## About this exercise
All pictures are to be excluded when the data below is output verbatim.

[Dataset excerpts]
•••

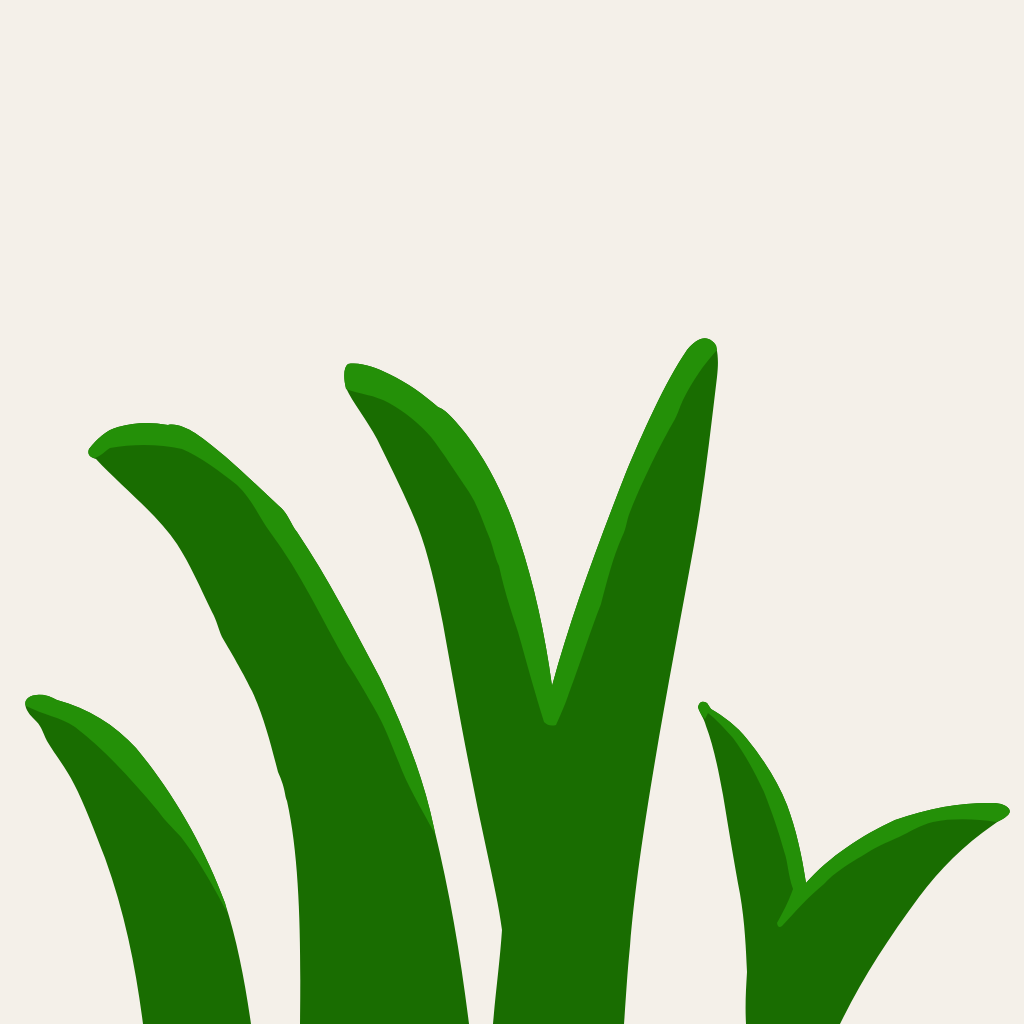
<!DOCTYPE html>
<html lang="en">
<head>
<meta charset="utf-8">
<title>Grass blades</title>
<style>
:root { --paper: #f4f0e9; --blade: #196d01; --highlight: #249008; }
html, body { margin: 0; width: 1024px; height: 1024px; overflow: hidden; background: var(--paper); }
svg { display: block; }
.blade { fill: var(--blade); }
.highlight { fill: var(--highlight); }
</style>
</head>
<body>
<svg width="1024" height="1024" viewBox="0 0 1024 1024" role="img" aria-label="Green grass blades">
  <g id="blade-left">
    <path class="blade" d="M143 1024C136 969 125 913 105 858C95 832 84 803 74 784C66 768 54 753 47 741C42 731 42 726 33 718C25 710 23 702 28 698C35 693 46 694 57 700C88 708 115 725 136 748C172 791 204 846 225 903C237 940 245 982 251 1024Z"/>
    <path class="highlight" d="M26 706C23 700 30 695 37 695C46 694 51 697 57 700C88 708 115 725 136 748C172 791 204 846 225 903L227 912C210 880 197 858 181 837C172 827 165 821 158 811C132 780 105 750 75 727C60 717 44 715 26 706Z"/>
  </g>
  <g id="blade-tall">
    <path class="blade" d="M300 1024C301 940 300 860 287 801C284 793 286 790 278 772C271 745 264 717 252 691C240 667 233 656 222 637C218 628 217 621 212 612C200 587 190 564 177 544C157 514 122 487 96 459C90 457 87 454 89 449C97 439 106 430 118 427C136 422 151 422 168 425C176 423 187 428 195 433C224 453 251 480 279 506C288 513 290 523 297 532C328 578 353 627 380 678C404 728 424 779 434 828C450 893 461 959 469 1024Z"/>
    <path class="highlight" d="M89 449C97 439 106 430 118 427C136 422 151 422 168 425C176 423 187 428 195 433C224 453 251 480 279 506C288 513 290 523 297 532C328 578 353 627 380 678C404 728 424 779 434 828L435 834C421 808 407 785 399 763C391 744 386 728 373 706C365 692 356 676 347 663C322 620 301 573 270 532C259 517 252 499 237 485C221 472 199 456 182 449C160 444 132 444 110 448C105 451 101 456 95 458C90 458 87 454 89 449Z"/>
  </g>
  <g id="blade-forked">
    <path class="blade" d="M493 1024C496 989 500 960 502 930C499 907 493 880 487 852C470 775 456 696 443 624C436 588 428 553 418 527C406 497 392 470 377 439C367 420 353 403 346 388C343 376 344 367 348 364C362 362 376 368 389 374C408 383 423 394 438 407C448 411 457 423 466 434C489 464 507 501 519 539C534 584 545 634 552 686C571 616 597 547 625 475C643 432 665 382 687 350C696 339 705 335 712 341C718 345 719 360 717 377C710 435 704 490 694 545C671 672 639 833 630 946C627 976 626 998 624 1024Z"/>
    <path class="highlight" d="M346 389C343 376 344 367 348 364C362 362 376 368 389 374C408 383 423 394 438 407C448 411 457 423 466 434C489 464 507 501 519 539C534 584 545 634 552 686C571 616 597 547 625 475C643 432 665 382 687 350C696 339 705 335 712 341Q717 344 717 350C704 364 692 382 684 398C680 406 679 411 675 419C660 445 641 484 630 512C626 522 627 527 622 537C613 557 607 581 601 604C590 632 581 661 569 693C566 702 562 712 556 725Q549 727 544 722C535 693 527 664 518 632C510 608 504 589 499 566C495 558 493 547 490 539C482 520 478 506 469 492C454 470 444 454 431 437C420 424 405 412 389 403C375 395 359 394 346 389Z"/>
  </g>
  <g id="blade-right">
    <path class="blade" d="M746 1024C745 1005 746 989 747 972C746 950 745 923 740 894C734 862 729 831 723 795C718 768 713 744 706 726C704 718 699 712 698 707Q700 699 707 703L711 709C723 716 737 726 747 739C764 760 778 782 787 805C796 829 802 856 806 883C829 857 862 835 895 820C931 807 966 802 995 803C1007 804 1013 810 1008 815C1004 819 998 821 993 825C964 845 940 869 919 897C888 939 862 979 840 1024Z"/>
    <path class="highlight" d="M698 707Q700 699 707 703L711 709C723 716 737 726 747 739C764 760 778 782 787 805C796 829 802 856 806 883C829 857 862 835 895 820C931 807 966 802 995 803C1007 804 1013 810 1008 815C1004 819 999 821 996 822C977 819 953 818 933 822C920 825 910 832 899 837C885 843 874 848 862 856C848 864 834 873 824 884C808 897 796 911 782 926Q778 929 777 923C783 912 788 903 793 889C788 875 788 862 784 851C778 829 771 810 764 792C754 771 745 754 733 738C724 728 716 719 708 713L705 719Q700 714 698 707Z"/>
  </g>
</svg>
</body>
</html>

•••

## Exercise answer
<!DOCTYPE html>
<html lang="en">
<head>
<meta charset="utf-8">
<title>Grass blades</title>
<style>
:root { --paper: #f4f0e9; --blade: #196d01; --highlight: #249008; }
html, body { margin: 0; width: 1024px; height: 1024px; overflow: hidden; background: var(--paper); }
svg { display: block; }
.blade { fill: var(--blade); }
.highlight { fill: var(--highlight); }
</style>
</head>
<body>
<svg width="1024" height="1024" viewBox="0 0 1024 1024" role="img" aria-label="Green grass blades">
  <g id="blade-left">
    <path class="blade" d="M143 1024C136 969 125 913 105 858C95 832 84 803 74 784C66 768 54 753 47 741C42 731 42 726 33 718C25 710 23 702 28 698C35 693 46 694 57 700C88 708 115 725 136 748C172 791 204 846 225 903C237 940 245 982 251 1024Z"/>
    <path class="highlight" d="M26 706C23 700 30 695 37 695C46 694 51 697 57 700C88 708 115 725 136 748C172 791 204 846 225 903L227 912C210 880 197 858 181 837C172 827 165 821 158 811C132 780 105 750 75 727C60 717 44 715 26 706Z"/>
  </g>
  <g id="blade-tall">
    <path class="blade" d="M300 1024C301 940 300 860 287 801C284 793 286 790 278 772C271 745 264 717 252 691C240 667 233 656 222 637C218 628 217 621 212 612C200 587 190 564 177 544C157 514 122 487 96 459C90 457 87 454 89 449C97 439 106 430 118 427C136 422 151 422 168 425C176 423 187 428 195 433C224 453 251 480 279 506C288 513 290 523 297 532C328 578 353 627 380 678C404 728 424 779 434 828C450 893 461 959 469 1024Z"/>
    <path class="highlight" d="M89 449C97 439 106 430 118 427C136 422 151 422 168 425C176 423 187 428 195 433C224 453 251 480 279 506C288 513 290 523 297 532C328 578 353 627 380 678C404 728 424 779 434 828L435 834C421 808 407 785 399 763C391 744 386 728 373 706C365 692 356 676 347 663C322 620 301 573 270 532C259 517 252 499 237 485C221 472 199 456 182 449C160 444 132 444 110 448C105 451 101 456 95 458C90 458 87 454 89 449Z"/>
  </g>
  <g id="blade-forked">
    <path class="blade" d="M493 1024C496 989 500 960 502 930C499 907 493 880 487 852C470 775 456 696 443 624C436 588 428 553 418 527C406 497 392 470 377 439C367 420 353 403 346 388C343 376 344 367 348 364C362 362 376 368 389 374C408 383 423 394 438 407C448 411 457 423 466 434C489 464 507 501 519 539C534 584 545 634 552 686C571 616 597 547 625 475C643 432 665 382 687 350C696 339 705 335 712 341C718 345 719 360 717 377C710 435 704 490 694 545C671 672 639 833 630 946C627 976 626 998 624 1024Z"/>
    <path class="highlight" d="M346 389C343 376 344 367 348 364C362 362 376 368 389 374C408 383 423 394 438 407C448 411 457 423 466 434C489 464 507 501 519 539C534 584 545 634 552 686C571 616 597 547 625 475C643 432 665 382 687 350C696 339 705 335 712 341Q717 344 717 350C704 364 692 382 684 398C680 406 679 411 675 419C660 445 641 484 630 512C626 522 627 527 622 537C613 557 607 581 601 604C590 632 581 661 569 693C566 702 562 712 556 725Q549 727 544 722C535 693 527 664 518 632C510 608 504 589 499 566C495 558 493 547 490 539C482 520 478 506 469 492C454 470 444 454 431 437C420 424 405 412 389 403C375 395 359 394 346 389Z"/>
  </g>
  <g id="blade-right">
    <path class="blade" d="M746 1024C745 1005 746 989 747 972C746 950 745 923 740 894C734 862 729 831 723 795C718 768 713 744 706 726C704 718 699 712 698 707Q700 699 707 703L711 709C723 716 737 726 747 739C764 760 778 782 787 805C796 829 802 856 806 883C829 857 862 835 895 820C931 807 966 802 995 803C1007 804 1013 810 1008 815C1004 819 998 821 993 825C964 845 940 869 919 897C888 939 862 979 840 1024Z"/>
    <path class="highlight" d="M698 707Q700 699 707 703L711 709C723 716 737 726 747 739C764 760 778 782 787 805C796 829 802 856 806 883C829 857 862 835 895 820C931 807 966 802 995 803C1007 804 1013 810 1008 815C1004 819 999 821 996 822C977 819 953 818 933 822C920 825 910 832 899 837C885 843 874 848 862 856C848 864 834 873 824 884C808 897 796 911 782 926Q778 929 777 923C783 912 788 903 793 889C788 875 788 862 784 851C778 829 771 810 764 792C754 771 745 754 733 738C724 728 716 719 708 713L705 719Q700 714 698 707Z"/>
  </g>
</svg>
</body>
</html>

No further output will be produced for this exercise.